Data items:
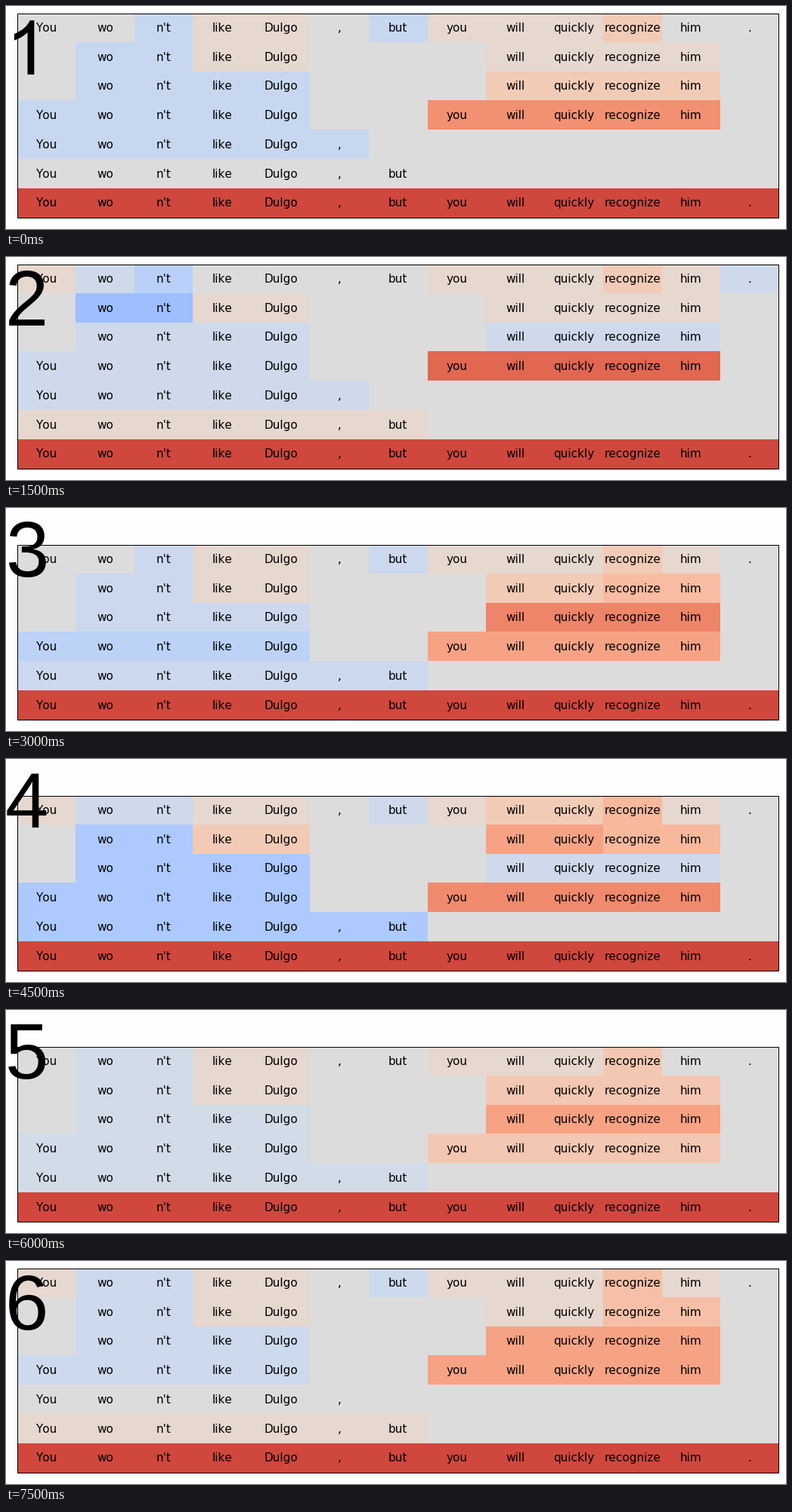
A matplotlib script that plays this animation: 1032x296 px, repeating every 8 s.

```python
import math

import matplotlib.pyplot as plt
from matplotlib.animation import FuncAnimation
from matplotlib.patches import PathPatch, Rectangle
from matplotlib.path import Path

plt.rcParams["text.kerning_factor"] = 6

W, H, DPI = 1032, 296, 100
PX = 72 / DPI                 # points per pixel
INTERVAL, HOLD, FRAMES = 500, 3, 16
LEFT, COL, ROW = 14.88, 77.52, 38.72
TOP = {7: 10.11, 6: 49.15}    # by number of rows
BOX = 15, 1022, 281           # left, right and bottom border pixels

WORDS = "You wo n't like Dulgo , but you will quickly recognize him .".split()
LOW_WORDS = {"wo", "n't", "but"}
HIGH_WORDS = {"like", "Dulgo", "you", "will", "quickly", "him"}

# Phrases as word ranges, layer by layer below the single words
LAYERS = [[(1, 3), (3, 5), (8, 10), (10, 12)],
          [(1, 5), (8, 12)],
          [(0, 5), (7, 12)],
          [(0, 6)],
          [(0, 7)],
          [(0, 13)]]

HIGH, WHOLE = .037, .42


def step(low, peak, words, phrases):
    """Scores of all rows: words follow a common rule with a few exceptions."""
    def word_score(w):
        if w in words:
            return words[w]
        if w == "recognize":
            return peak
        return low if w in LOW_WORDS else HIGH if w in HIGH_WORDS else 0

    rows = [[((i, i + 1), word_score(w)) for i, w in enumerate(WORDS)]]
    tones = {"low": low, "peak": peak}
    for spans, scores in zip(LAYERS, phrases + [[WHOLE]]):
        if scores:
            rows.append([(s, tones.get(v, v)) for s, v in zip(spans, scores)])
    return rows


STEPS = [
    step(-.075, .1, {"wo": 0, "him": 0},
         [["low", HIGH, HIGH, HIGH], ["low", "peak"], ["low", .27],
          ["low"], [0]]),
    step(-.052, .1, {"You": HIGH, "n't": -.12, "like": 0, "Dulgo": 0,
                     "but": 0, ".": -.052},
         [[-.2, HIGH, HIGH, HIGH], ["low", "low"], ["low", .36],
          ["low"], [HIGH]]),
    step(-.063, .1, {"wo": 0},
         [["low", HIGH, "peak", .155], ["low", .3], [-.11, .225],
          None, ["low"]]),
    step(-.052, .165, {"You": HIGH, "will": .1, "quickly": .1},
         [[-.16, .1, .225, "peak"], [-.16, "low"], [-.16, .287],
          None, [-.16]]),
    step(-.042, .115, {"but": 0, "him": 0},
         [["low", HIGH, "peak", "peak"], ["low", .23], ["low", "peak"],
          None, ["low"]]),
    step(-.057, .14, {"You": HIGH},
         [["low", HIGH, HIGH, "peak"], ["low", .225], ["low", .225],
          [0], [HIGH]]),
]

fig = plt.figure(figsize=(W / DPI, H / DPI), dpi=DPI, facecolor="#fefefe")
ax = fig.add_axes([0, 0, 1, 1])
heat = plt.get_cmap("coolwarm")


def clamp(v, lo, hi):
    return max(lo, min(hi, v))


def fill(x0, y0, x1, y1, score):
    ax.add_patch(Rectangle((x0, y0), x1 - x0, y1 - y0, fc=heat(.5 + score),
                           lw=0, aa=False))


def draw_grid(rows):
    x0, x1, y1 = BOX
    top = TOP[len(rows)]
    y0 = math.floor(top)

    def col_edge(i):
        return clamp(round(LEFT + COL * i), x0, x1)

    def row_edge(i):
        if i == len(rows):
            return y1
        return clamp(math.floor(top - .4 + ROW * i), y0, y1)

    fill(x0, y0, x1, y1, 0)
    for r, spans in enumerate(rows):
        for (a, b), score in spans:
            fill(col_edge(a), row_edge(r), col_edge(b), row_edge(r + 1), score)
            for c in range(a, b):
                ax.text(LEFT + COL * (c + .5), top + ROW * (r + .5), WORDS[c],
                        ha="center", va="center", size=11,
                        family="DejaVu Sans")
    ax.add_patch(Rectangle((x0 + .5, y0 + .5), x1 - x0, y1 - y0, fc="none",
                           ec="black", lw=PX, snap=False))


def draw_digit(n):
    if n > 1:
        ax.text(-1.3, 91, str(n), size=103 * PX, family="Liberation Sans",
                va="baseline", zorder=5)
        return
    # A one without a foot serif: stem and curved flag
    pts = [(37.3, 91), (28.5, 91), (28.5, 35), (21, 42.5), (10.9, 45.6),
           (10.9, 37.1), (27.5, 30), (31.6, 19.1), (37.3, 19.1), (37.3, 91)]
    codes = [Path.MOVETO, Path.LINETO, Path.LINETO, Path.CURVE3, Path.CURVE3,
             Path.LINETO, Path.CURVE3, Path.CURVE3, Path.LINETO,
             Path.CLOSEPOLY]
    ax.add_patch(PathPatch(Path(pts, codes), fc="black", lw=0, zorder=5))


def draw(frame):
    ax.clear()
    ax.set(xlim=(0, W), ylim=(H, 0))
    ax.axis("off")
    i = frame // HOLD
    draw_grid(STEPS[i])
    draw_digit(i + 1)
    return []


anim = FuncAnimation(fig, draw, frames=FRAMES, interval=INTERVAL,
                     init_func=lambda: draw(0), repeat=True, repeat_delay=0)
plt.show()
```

## [Brief]
The word "quickly" occurs in some lines of the data above; report how many such lines there are, with no other words.

## [Problem solution]
3